- Material shown -

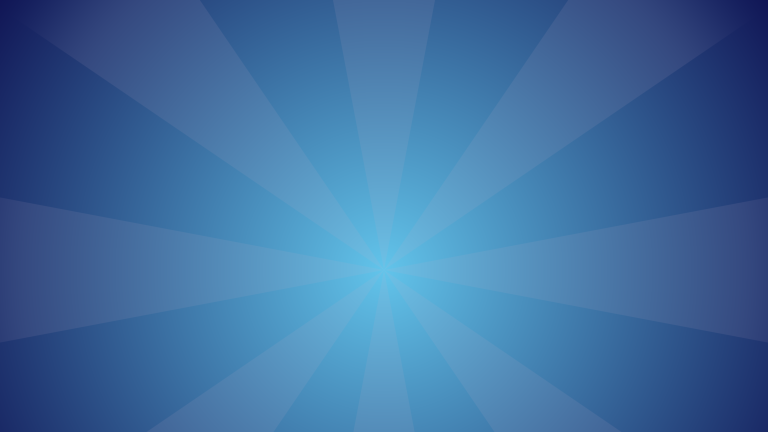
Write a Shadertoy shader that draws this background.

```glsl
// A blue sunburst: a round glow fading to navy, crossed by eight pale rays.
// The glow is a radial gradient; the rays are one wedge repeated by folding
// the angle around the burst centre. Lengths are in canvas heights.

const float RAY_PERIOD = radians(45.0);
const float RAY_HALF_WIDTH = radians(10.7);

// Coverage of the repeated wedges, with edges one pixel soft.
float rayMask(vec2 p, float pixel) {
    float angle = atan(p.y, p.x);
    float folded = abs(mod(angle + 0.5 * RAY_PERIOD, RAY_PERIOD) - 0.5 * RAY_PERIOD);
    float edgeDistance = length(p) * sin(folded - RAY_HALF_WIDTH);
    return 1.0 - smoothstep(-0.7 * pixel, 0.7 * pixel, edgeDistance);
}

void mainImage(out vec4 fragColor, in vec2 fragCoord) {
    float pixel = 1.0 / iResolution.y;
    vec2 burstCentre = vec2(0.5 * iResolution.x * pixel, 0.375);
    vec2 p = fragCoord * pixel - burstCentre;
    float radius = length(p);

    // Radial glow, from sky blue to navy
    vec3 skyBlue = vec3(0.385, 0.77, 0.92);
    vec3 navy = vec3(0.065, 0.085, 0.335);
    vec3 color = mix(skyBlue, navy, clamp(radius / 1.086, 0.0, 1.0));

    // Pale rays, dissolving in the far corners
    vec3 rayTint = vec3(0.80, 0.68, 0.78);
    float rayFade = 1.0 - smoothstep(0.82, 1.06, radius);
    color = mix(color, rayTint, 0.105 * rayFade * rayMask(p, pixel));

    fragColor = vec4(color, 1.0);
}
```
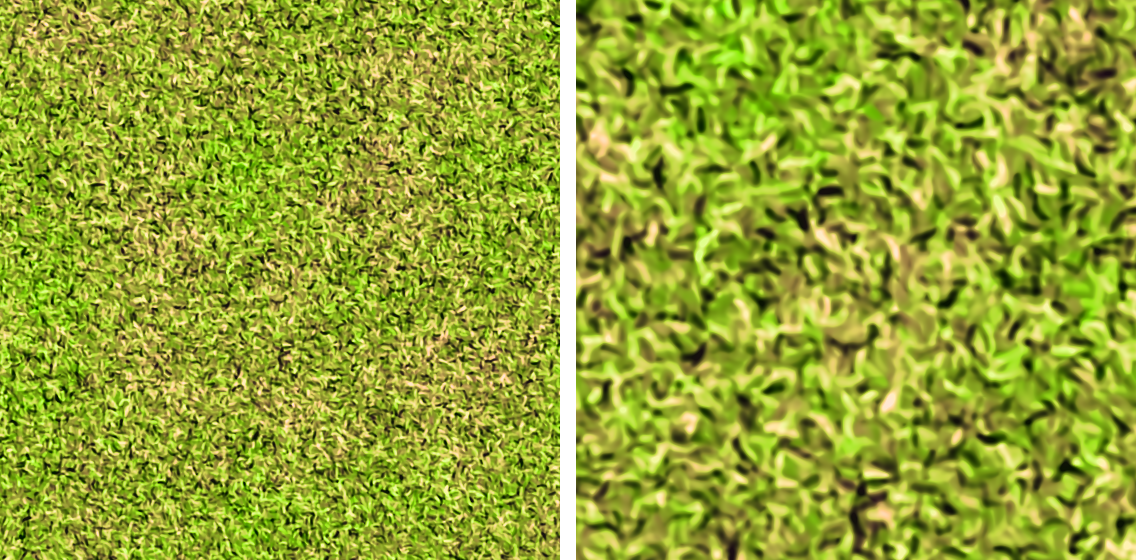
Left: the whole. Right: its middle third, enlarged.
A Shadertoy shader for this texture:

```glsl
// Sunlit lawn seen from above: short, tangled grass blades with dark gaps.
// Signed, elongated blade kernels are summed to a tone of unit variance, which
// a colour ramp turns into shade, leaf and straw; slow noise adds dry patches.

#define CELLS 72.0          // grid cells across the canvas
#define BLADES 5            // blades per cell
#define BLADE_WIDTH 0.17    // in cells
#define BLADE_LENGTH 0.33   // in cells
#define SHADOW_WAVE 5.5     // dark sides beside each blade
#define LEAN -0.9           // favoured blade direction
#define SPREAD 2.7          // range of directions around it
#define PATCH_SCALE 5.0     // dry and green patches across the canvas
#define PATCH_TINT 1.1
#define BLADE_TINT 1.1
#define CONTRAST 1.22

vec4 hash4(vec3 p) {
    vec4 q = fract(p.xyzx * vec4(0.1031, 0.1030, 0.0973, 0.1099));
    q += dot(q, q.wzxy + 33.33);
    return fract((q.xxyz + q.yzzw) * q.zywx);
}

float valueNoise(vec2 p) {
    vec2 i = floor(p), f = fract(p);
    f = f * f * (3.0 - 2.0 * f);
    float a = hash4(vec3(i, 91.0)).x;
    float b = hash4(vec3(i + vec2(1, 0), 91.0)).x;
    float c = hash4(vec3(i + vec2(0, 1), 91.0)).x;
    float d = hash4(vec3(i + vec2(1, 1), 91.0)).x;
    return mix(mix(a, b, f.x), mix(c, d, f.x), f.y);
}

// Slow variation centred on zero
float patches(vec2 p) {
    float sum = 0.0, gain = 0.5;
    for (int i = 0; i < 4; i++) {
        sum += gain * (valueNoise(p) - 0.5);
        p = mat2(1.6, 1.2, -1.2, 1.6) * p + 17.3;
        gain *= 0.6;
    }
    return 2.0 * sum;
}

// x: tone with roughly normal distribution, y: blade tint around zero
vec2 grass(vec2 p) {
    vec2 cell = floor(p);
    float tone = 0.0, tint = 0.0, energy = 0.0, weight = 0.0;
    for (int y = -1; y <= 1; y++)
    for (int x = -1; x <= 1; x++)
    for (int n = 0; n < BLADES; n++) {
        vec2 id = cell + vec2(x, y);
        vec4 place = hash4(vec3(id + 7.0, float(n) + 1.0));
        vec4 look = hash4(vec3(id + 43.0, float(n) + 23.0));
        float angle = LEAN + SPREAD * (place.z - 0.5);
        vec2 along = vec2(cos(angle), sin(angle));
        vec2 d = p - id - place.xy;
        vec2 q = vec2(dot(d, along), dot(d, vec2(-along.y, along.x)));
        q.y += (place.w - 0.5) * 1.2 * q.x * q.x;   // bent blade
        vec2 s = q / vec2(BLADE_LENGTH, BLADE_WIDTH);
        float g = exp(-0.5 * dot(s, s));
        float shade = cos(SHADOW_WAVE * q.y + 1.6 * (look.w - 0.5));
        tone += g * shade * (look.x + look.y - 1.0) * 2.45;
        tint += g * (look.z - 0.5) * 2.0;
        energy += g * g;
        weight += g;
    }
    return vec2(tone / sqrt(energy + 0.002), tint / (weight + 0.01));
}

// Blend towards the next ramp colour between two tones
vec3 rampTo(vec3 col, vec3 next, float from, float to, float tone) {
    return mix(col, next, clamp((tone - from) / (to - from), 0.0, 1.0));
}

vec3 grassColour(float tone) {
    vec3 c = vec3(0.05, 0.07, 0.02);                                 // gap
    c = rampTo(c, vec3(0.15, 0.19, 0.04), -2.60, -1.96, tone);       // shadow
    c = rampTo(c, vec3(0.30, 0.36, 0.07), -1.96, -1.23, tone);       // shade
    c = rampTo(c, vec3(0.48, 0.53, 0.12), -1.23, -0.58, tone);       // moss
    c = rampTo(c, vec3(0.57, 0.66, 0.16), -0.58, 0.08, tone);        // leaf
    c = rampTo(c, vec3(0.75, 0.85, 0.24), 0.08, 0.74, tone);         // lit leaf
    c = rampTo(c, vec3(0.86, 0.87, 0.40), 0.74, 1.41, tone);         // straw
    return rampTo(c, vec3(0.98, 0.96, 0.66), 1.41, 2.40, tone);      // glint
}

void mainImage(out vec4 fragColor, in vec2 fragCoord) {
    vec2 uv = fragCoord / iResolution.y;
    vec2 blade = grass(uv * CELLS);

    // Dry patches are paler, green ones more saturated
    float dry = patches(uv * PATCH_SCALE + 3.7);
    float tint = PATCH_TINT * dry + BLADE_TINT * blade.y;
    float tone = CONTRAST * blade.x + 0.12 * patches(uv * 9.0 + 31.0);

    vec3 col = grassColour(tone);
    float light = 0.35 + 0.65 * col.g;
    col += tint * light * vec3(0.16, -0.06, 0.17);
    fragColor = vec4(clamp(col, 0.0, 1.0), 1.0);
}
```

- What this task involves -
Leaving the pictures behind, return every line above exactly.

- Result for this task -
Write a Shadertoy shader that draws this background.

```glsl
// A blue sunburst: a round glow fading to navy, crossed by eight pale rays.
// The glow is a radial gradient; the rays are one wedge repeated by folding
// the angle around the burst centre. Lengths are in canvas heights.

const float RAY_PERIOD = radians(45.0);
const float RAY_HALF_WIDTH = radians(10.7);

// Coverage of the repeated wedges, with edges one pixel soft.
float rayMask(vec2 p, float pixel) {
    float angle = atan(p.y, p.x);
    float folded = abs(mod(angle + 0.5 * RAY_PERIOD, RAY_PERIOD) - 0.5 * RAY_PERIOD);
    float edgeDistance = length(p) * sin(folded - RAY_HALF_WIDTH);
    return 1.0 - smoothstep(-0.7 * pixel, 0.7 * pixel, edgeDistance);
}

void mainImage(out vec4 fragColor, in vec2 fragCoord) {
    float pixel = 1.0 / iResolution.y;
    vec2 burstCentre = vec2(0.5 * iResolution.x * pixel, 0.375);
    vec2 p = fragCoord * pixel - burstCentre;
    float radius = length(p);

    // Radial glow, from sky blue to navy
    vec3 skyBlue = vec3(0.385, 0.77, 0.92);
    vec3 navy = vec3(0.065, 0.085, 0.335);
    vec3 color = mix(skyBlue, navy, clamp(radius / 1.086, 0.0, 1.0));

    // Pale rays, dissolving in the far corners
    vec3 rayTint = vec3(0.80, 0.68, 0.78);
    float rayFade = 1.0 - smoothstep(0.82, 1.06, radius);
    color = mix(color, rayTint, 0.105 * rayFade * rayMask(p, pixel));

    fragColor = vec4(color, 1.0);
}
```
Left: the whole. Right: its middle third, enlarged.
A Shadertoy shader for this texture:

```glsl
// Sunlit lawn seen from above: short, tangled grass blades with dark gaps.
// Signed, elongated blade kernels are summed to a tone of unit variance, which
// a colour ramp turns into shade, leaf and straw; slow noise adds dry patches.

#define CELLS 72.0          // grid cells across the canvas
#define BLADES 5            // blades per cell
#define BLADE_WIDTH 0.17    // in cells
#define BLADE_LENGTH 0.33   // in cells
#define SHADOW_WAVE 5.5     // dark sides beside each blade
#define LEAN -0.9           // favoured blade direction
#define SPREAD 2.7          // range of directions around it
#define PATCH_SCALE 5.0     // dry and green patches across the canvas
#define PATCH_TINT 1.1
#define BLADE_TINT 1.1
#define CONTRAST 1.22

vec4 hash4(vec3 p) {
    vec4 q = fract(p.xyzx * vec4(0.1031, 0.1030, 0.0973, 0.1099));
    q += dot(q, q.wzxy + 33.33);
    return fract((q.xxyz + q.yzzw) * q.zywx);
}

float valueNoise(vec2 p) {
    vec2 i = floor(p), f = fract(p);
    f = f * f * (3.0 - 2.0 * f);
    float a = hash4(vec3(i, 91.0)).x;
    float b = hash4(vec3(i + vec2(1, 0), 91.0)).x;
    float c = hash4(vec3(i + vec2(0, 1), 91.0)).x;
    float d = hash4(vec3(i + vec2(1, 1), 91.0)).x;
    return mix(mix(a, b, f.x), mix(c, d, f.x), f.y);
}

// Slow variation centred on zero
float patches(vec2 p) {
    float sum = 0.0, gain = 0.5;
    for (int i = 0; i < 4; i++) {
        sum += gain * (valueNoise(p) - 0.5);
        p = mat2(1.6, 1.2, -1.2, 1.6) * p + 17.3;
        gain *= 0.6;
    }
    return 2.0 * sum;
}

// x: tone with roughly normal distribution, y: blade tint around zero
vec2 grass(vec2 p) {
    vec2 cell = floor(p);
    float tone = 0.0, tint = 0.0, energy = 0.0, weight = 0.0;
    for (int y = -1; y <= 1; y++)
    for (int x = -1; x <= 1; x++)
    for (int n = 0; n < BLADES; n++) {
        vec2 id = cell + vec2(x, y);
        vec4 place = hash4(vec3(id + 7.0, float(n) + 1.0));
        vec4 look = hash4(vec3(id + 43.0, float(n) + 23.0));
        float angle = LEAN + SPREAD * (place.z - 0.5);
        vec2 along = vec2(cos(angle), sin(angle));
        vec2 d = p - id - place.xy;
        vec2 q = vec2(dot(d, along), dot(d, vec2(-along.y, along.x)));
        q.y += (place.w - 0.5) * 1.2 * q.x * q.x;   // bent blade
        vec2 s = q / vec2(BLADE_LENGTH, BLADE_WIDTH);
        float g = exp(-0.5 * dot(s, s));
        float shade = cos(SHADOW_WAVE * q.y + 1.6 * (look.w - 0.5));
        tone += g * shade * (look.x + look.y - 1.0) * 2.45;
        tint += g * (look.z - 0.5) * 2.0;
        energy += g * g;
        weight += g;
    }
    return vec2(tone / sqrt(energy + 0.002), tint / (weight + 0.01));
}

// Blend towards the next ramp colour between two tones
vec3 rampTo(vec3 col, vec3 next, float from, float to, float tone) {
    return mix(col, next, clamp((tone - from) / (to - from), 0.0, 1.0));
}

vec3 grassColour(float tone) {
    vec3 c = vec3(0.05, 0.07, 0.02);                                 // gap
    c = rampTo(c, vec3(0.15, 0.19, 0.04), -2.60, -1.96, tone);       // shadow
    c = rampTo(c, vec3(0.30, 0.36, 0.07), -1.96, -1.23, tone);       // shade
    c = rampTo(c, vec3(0.48, 0.53, 0.12), -1.23, -0.58, tone);       // moss
    c = rampTo(c, vec3(0.57, 0.66, 0.16), -0.58, 0.08, tone);        // leaf
    c = rampTo(c, vec3(0.75, 0.85, 0.24), 0.08, 0.74, tone);         // lit leaf
    c = rampTo(c, vec3(0.86, 0.87, 0.40), 0.74, 1.41, tone);         // straw
    return rampTo(c, vec3(0.98, 0.96, 0.66), 1.41, 2.40, tone);      // glint
}

void mainImage(out vec4 fragColor, in vec2 fragCoord) {
    vec2 uv = fragCoord / iResolution.y;
    vec2 blade = grass(uv * CELLS);

    // Dry patches are paler, green ones more saturated
    float dry = patches(uv * PATCH_SCALE + 3.7);
    float tint = PATCH_TINT * dry + BLADE_TINT * blade.y;
    float tone = CONTRAST * blade.x + 0.12 * patches(uv * 9.0 + 31.0);

    vec3 col = grassColour(tone);
    float light = 0.35 + 0.65 * col.g;
    col += tint * light * vec3(0.16, -0.06, 0.17);
    fragColor = vec4(clamp(col, 0.0, 1.0), 1.0);
}
```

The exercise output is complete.